  • 23 Nov 1847 - 1866 Bham Pratap Singh

Maharajas (title from 1877 Sawai Maharaja)[edit]

  • 1866 - 15 Sep 1899 Bham Pratap Singh
  • Jun 1900 - 30 Oct 1940 Savant Singh (b. 1877 - d. 1940)
  • 30 Oct 1940 - 15 Aug 1947 Govind Singh (b. 1934 - d. 1983)

Geography[edit]

Bijawar is located at 24°38′N 79°30′E / 24.63°N 79.5°E / 24.63; 79.5.[3] It has an average elevation of 398 metres (1305 feet).

Demographics[edit]

As of 2001 India census,[4] Bijawar had a population of 18,412. Males constitute 53% of the population and females 47%. Bijawar has an average literacy rate of 59%, lower than the national average of 59.5%; with male literacy of 66% and female literacy of 50%. 16% of the population is under 6 years of age.

See also[edit]

References[edit]

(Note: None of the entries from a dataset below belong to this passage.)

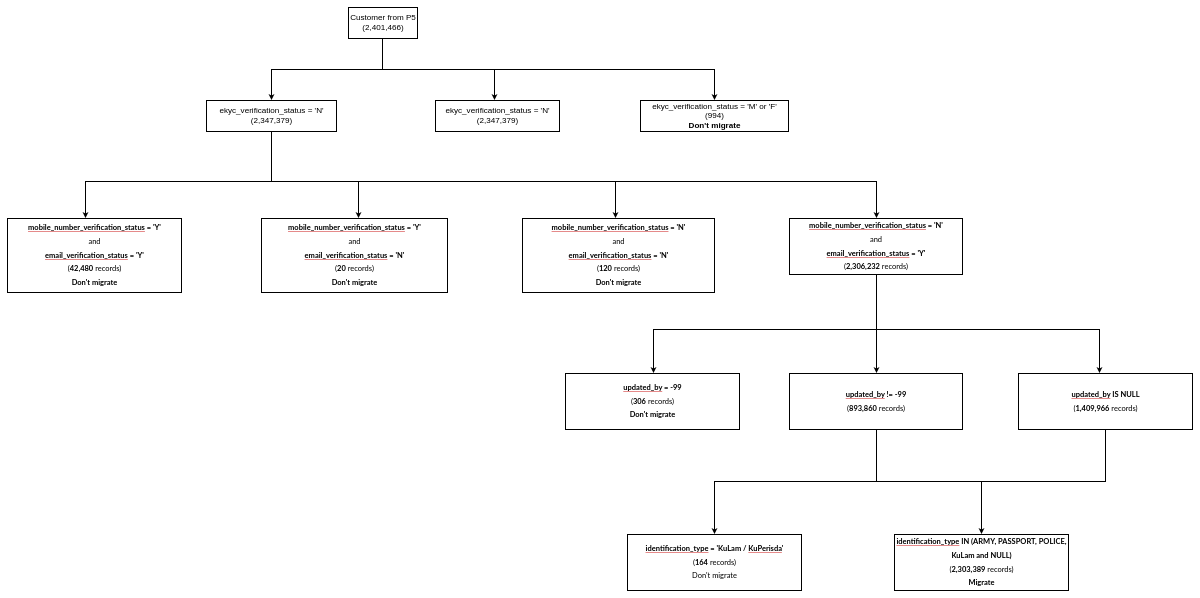
<!DOCTYPE html>
<html lang="en">
<head>
<meta charset="utf-8">
<title>Customer migration decision tree</title>
<style>
:root {
  --paper: #ffffff;
  --ink: #000000;
  --spelling: #e58a8a;
}
* { box-sizing: border-box; }
html, body { margin: 0; background: var(--paper); }
.tree {
  position: relative;
  width: 1200px;
  height: 598px;
  overflow: hidden;
  background: var(--paper);
  color: var(--ink);
}
.connectors { position: absolute; inset: 0; display: block; }
.connectors path { shape-rendering: crispEdges; }
.node {
  position: absolute;
  left: var(--x);
  top: var(--y);
  width: var(--w);
  height: var(--h);
  display: flex;
  flex-direction: column;
  align-items: center;
  justify-content: center;
  border: 1px solid var(--ink);
  background: var(--paper);
  font: 7.5px/13.8px Lato, Carlito, sans-serif;
  text-align: center;
  white-space: nowrap;
}
.node p { margin: 0; }
.node b { font-weight: 700; }
.status { font: 8.1px/9.6px "Liberation Sans", Arial, sans-serif; }
.field {
  text-decoration: underline 1px var(--spelling);
  text-underline-offset: 1px;
  text-decoration-skip-ink: none;
}
</style>
</head>
<body>
<main class="tree">
  <svg class="connectors" width="1200" height="598" viewBox="0 0 1200 598" aria-hidden="true">
    <defs>
      <polygon id="arrow" points="0,0 -3,-6 0,-4.5 3,-6"/>
    </defs>
    <g fill="none" stroke="#000" stroke-width="1">
      <path d="M382.5 39V69.5M271.5 96V69.5H714.5V96M494.5 69.5V96"/>
      <path d="M271.5 132V181.5M85.5 214V181.5H876.5V214M358.5 181.5V214M615.5 181.5V214"/>
      <path d="M876.5 274V369M653.5 369V329.5H1099.5V369"/>
      <path d="M876.5 429V481.5M1105.5 429V481.5H714.5V530M981.5 481.5V530"/>
    </g>
    <g>
      <use href="#arrow" x="271.5" y="100"/>
      <use href="#arrow" x="494.5" y="100"/>
      <use href="#arrow" x="714.5" y="100"/>
      <use href="#arrow" x="85.5" y="218"/>
      <use href="#arrow" x="358.5" y="218"/>
      <use href="#arrow" x="615.5" y="218"/>
      <use href="#arrow" x="876.5" y="218"/>
      <use href="#arrow" x="653.5" y="373"/>
      <use href="#arrow" x="876.5" y="373"/>
      <use href="#arrow" x="1099.5" y="373"/>
      <use href="#arrow" x="714.5" y="534"/>
      <use href="#arrow" x="981.5" y="534"/>
    </g>
  </svg>

  <section class="node status" style="--x:348px;--y:7px;--w:70px;--h:32px">
    <p>Customer from P5</p>
    <p>(2,401,466)</p>
  </section>

  <section class="node status" style="--x:206px;--y:100px;--w:131px;--h:32px">
    <p>ekyc_verification_status = 'N'</p>
    <p>(2,347,379)</p>
  </section>
  <section class="node status" style="--x:435px;--y:100px;--w:125px;--h:32px">
    <p>ekyc_verification_status = 'N'</p>
    <p>(2,347,379)</p>
  </section>
  <section class="node status" style="--x:640px;--y:100px;--w:149px;--h:32px">
    <p>ekyc_verification_status = 'M' or 'F'</p>
    <p>(994)</p>
    <p><b>Don't migrate</b></p>
  </section>

  <section class="node" style="--x:7px;--y:218px;--w:175px;--h:75px">
    <p><b><span class="field">mobile_number_verification_status</span> = 'Y'</b></p>
    <p>and</p>
    <p><b><span class="field">email_verification_status</span> = 'Y'</b></p>
    <p>(<b>42,480</b> records)</p>
    <p><b>Don't migrate</b></p>
  </section>
  <section class="node" style="--x:261px;--y:218px;--w:187px;--h:75px">
    <p><b><span class="field">mobile_number_verification_status</span> = 'Y'</b></p>
    <p>and</p>
    <p><b><span class="field">email_verification_status</span> = 'N'</b></p>
    <p>(<b>20</b> records)</p>
    <p><b>Don't migrate</b></p>
  </section>
  <section class="node" style="--x:522px;--y:218px;--w:193px;--h:75px">
    <p><b><span class="field">mobile_number_verification_status</span> = 'N'</b></p>
    <p>and</p>
    <p><b><span class="field">email_verification_status</span> = 'N'</b></p>
    <p>(<b>120</b> records)</p>
    <p><b>Don't migrate</b></p>
  </section>
  <section class="node" style="--x:789px;--y:218px;--w:174px;--h:57px">
    <p><b><span class="field">mobile_number_verification_status</span> = 'N'</b></p>
    <p>and</p>
    <p><b><span class="field">email_verification_status</span> = 'Y'</b></p>
    <p>(<b>2,306,232</b> records)</p>
  </section>

  <section class="node" style="--x:565px;--y:373px;--w:175px;--h:57px">
    <p><b><span class="field">updated_by</span> = -99</b></p>
    <p>(<b>306</b> records)</p>
    <p><b>Don't migrate</b></p>
  </section>
  <section class="node" style="--x:789px;--y:373px;--w:174px;--h:57px">
    <p><b><span class="field">updated_by</span> != -99</b></p>
    <p>(<b>893,860</b> records)</p>
  </section>
  <section class="node" style="--x:1018px;--y:373px;--w:175px;--h:57px">
    <p><b><span class="field">updated_by</span> IS NULL</b></p>
    <p>(<b>1,409,966</b> records)</p>
  </section>

  <section class="node" style="--x:627px;--y:534px;--w:175px;--h:57px">
    <p><b><span class="field">identification_type</span> = 'KuLam / <span class="field">KuPerisda</span>'</b></p>
    <p>(<b>164</b> records)</p>
    <p>Don't migrate</p>
  </section>
  <section class="node" style="--x:894px;--y:534px;--w:175px;--h:57px">
    <p><b><span class="field">identification_type</span> IN (ARMY, PASSPORT, POLICE,</b></p>
    <p><b>KuLam and NULL)</b></p>
    <p>(<b>2,303,389</b> records)</p>
    <p><b>Migrate</b></p>
  </section>
</main>
</body>
</html>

  1. ^  One or more of the preceding sentences incorporates text from a publication now in the public domainChisholm, Hugh, ed. (1911). "Bijawar". Encyclopædia Britannica. 3 (11th ed.). Cambridge University Press. p. 928. 
  2. ^ Princely state - Bijawar
  3. ^ Falling Rain Genomics, Inc - Bijawar
  4. ^ "Census of India 2001: Data from the 2001 Census, including cities, villages and towns (Provisional)". Census Commission of India. Archived from the original on 2004-06-16. Retrieved 2008-11-01.